Playwright Draws on His Military Experiences to Create Compelling Drama
Thirty years elapsed between Gordon Penn’s graduation from Licking Hill School in southern Missouri and when he got his college degree from Fordham University. As the son of parents who both dropped out of school after eighth grade, the MFA in playwriting that he will earn this month from Columbia’s School of the Arts is a personal and professional achievement.
Penn’s path to playwriting took many turns. He was a music and theater producer and publicist in Chicago, then ran his own management firm for actors in Los Angeles. In 2006, while traveling the country working as a DJ, Penn “heard a news story about how, due to the wars in Afghanistan and Iraq, the army had raised its maximum age to 42,” he said. “I turned 40 years old in basic training and never looked back.”
He spent the next five years on active duty assigned to the 3rd Infantry Regiment, known by its nicknames, the “Old Guard” and “Escort to the President.” He participated in President Barack Obama’s two inaugurations as well as over 2,000 Army funerals at Arlington National Cemetery.

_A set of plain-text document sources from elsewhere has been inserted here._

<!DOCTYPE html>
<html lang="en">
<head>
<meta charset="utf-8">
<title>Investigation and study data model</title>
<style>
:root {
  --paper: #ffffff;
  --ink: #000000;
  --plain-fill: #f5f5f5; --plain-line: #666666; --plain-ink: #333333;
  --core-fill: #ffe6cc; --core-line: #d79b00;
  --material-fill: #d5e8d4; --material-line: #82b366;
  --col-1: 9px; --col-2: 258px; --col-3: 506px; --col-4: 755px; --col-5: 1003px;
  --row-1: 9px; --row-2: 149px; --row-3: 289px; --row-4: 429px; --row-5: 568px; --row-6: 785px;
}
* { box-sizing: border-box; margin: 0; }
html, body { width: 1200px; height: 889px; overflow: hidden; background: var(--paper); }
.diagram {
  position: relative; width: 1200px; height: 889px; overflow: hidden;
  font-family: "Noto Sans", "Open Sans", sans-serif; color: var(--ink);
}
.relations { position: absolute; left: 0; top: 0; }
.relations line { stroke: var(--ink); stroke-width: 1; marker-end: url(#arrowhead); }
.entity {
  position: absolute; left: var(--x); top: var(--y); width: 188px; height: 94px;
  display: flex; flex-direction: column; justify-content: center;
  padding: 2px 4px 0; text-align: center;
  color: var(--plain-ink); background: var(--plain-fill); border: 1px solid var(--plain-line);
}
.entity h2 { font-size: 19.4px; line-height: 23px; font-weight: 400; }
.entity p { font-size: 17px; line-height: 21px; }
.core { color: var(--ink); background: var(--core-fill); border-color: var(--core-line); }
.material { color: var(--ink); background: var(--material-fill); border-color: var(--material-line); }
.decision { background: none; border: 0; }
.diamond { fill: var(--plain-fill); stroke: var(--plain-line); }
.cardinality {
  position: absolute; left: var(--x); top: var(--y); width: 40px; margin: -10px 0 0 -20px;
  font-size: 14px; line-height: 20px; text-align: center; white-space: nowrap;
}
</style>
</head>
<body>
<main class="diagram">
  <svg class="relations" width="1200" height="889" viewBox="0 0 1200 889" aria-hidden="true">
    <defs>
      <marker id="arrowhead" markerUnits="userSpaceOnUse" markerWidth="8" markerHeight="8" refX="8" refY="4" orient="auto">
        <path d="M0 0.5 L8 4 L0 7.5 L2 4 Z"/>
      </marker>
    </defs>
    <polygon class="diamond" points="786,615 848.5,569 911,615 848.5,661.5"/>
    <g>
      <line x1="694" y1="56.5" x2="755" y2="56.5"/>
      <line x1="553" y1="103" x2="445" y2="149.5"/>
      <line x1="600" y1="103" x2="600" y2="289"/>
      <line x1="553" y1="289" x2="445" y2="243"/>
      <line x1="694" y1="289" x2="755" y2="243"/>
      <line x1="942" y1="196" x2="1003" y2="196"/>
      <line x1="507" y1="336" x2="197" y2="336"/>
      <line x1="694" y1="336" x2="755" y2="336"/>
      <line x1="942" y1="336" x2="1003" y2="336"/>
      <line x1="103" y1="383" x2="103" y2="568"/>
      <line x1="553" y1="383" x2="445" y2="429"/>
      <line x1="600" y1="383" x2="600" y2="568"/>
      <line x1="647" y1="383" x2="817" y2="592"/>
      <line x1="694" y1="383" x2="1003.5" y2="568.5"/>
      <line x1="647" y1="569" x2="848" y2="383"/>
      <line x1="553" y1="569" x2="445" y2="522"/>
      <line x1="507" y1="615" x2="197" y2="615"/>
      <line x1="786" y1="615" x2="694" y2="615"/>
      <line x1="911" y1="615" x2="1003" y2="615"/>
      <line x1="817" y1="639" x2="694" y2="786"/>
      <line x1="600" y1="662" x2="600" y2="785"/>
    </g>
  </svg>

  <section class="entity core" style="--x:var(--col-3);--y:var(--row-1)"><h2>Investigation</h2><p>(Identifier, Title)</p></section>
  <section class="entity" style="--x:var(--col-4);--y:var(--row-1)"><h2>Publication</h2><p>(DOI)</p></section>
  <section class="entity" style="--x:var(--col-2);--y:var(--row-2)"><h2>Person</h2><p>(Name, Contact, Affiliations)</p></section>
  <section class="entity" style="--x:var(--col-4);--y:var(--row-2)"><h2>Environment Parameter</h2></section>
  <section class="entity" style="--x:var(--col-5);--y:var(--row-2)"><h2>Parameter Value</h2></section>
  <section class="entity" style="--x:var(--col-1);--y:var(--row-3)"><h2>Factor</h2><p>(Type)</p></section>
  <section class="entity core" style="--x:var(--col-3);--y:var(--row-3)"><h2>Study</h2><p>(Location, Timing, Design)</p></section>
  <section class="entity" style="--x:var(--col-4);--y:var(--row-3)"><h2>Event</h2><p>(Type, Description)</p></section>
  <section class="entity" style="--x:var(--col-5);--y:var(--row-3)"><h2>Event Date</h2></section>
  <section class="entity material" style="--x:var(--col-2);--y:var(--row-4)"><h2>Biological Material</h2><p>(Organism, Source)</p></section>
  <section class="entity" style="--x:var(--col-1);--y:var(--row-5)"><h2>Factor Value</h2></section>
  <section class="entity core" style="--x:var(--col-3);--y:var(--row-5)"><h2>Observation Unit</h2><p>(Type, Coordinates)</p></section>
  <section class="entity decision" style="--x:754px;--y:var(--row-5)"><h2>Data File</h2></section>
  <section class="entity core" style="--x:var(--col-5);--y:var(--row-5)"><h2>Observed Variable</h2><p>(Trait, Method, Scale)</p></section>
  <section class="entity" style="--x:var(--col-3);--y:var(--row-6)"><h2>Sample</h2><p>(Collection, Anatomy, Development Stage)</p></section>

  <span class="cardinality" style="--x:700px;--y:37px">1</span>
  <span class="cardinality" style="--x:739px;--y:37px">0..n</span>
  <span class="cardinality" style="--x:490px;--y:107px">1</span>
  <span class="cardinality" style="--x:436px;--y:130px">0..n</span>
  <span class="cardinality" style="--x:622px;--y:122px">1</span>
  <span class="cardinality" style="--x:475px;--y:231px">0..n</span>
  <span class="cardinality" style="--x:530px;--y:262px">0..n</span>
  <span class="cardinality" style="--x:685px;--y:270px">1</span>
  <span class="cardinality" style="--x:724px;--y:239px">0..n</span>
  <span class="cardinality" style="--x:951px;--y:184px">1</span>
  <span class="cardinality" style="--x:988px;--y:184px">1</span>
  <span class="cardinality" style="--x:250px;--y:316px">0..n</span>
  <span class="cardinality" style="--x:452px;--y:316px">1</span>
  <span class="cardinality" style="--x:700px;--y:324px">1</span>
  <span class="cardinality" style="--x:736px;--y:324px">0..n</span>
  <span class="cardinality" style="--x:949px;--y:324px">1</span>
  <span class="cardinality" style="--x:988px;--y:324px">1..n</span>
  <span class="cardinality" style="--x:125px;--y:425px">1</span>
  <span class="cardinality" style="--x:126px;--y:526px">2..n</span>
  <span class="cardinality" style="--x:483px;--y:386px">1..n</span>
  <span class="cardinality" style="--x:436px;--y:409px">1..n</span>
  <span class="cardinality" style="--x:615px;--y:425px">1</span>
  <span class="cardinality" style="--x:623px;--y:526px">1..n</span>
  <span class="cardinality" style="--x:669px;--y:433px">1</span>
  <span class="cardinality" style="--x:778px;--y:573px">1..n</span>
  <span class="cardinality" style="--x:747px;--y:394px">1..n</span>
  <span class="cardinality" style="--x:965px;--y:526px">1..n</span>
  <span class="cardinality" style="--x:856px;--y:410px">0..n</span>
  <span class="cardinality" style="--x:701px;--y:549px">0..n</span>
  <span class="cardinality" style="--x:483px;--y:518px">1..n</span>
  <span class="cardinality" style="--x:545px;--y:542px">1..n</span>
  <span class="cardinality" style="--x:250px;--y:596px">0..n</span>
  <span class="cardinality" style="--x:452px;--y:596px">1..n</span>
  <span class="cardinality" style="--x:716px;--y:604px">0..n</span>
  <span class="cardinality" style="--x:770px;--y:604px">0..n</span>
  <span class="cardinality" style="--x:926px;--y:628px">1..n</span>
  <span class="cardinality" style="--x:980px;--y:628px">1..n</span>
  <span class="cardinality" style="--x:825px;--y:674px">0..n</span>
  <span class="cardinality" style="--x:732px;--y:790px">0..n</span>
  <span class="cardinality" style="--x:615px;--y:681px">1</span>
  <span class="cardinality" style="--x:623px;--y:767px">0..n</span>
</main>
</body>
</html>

In 2011, Penn was sent to Kuwait as a photographer to document the 20th anniversary of Operation Desert Storm.
He was honorably discharged from active duty service in 2012, but continues to serve in the Army Reserve as a photojournalist with the 361st Public Affairs detachment, Fort Totten, Queens.
“Joining the Army was like hitting the reset button,” said Penn. “Somewhere along the way, I discovered that I was a closet writer, so first things first—that never-completed college degree.”
Penn moved to New York to attend Fordham, where he studied painting and writing, graduating in 2015. “I took my first playwriting class there, and studied with professors who urged me to continue writing and helped me finish my first play,” he said.
Penn honed his craft studying with the renowned professors in the theater department’s playwriting concentration—including Tony winner David Henry Hwang, Lynn Nottage, a two-time Pulitzer Prize winner, as well as Charles Mee, Anne Bogart and Arnold Aronson. He also “did a lot of everything else” — acting, taking photos of productions, managing props and designing costumes.
“I got into Columbia with the first play I ever wrote, so I never had anything of my own produced,” said Penn. “My work is a product of this school.”
His thesis play, Into the Zone (A military comedy with enhanced interrogation techniques), directed by his wife, Ann Cooley, grew from a 20-minute in-class presentation to a full-length workshop piece, which had a production translated into Mandarin in Shanghai in December, where Penn was a visiting artist at the Shanghai Theatre Academy. There will be an Equity showcase production this month at the Signature Theatre in New York during the annual School of the Arts graduating playwrights’ New Plays Festival.
“Gordon Penn came into our program as an older student, having lived several lives before deciding to become a dramatist,” said Hwang, head of the playwriting concentration at School of the Arts. “He soon emerged as a leader among his peers, while creating bold, innovative work drawing on his life experiences, particularly as a member of the U.S. military. Gordon has shown that artistry can come to fruition at any age.”
After graduation, Penn hopes to take Into the Zone to the Edinburgh Fringe Festival and, among other projects, is the libretto military consultant and assistant costume designer for Hwang’s new opera, An American Soldier, which opens at the Opera Theatre of Saint Louis in June.
“I may have known how to write a play before I came to Columbia, but I am leaving here as a playwright,” Penn said. “There is a huge difference. The program here is immersive and collaborative.”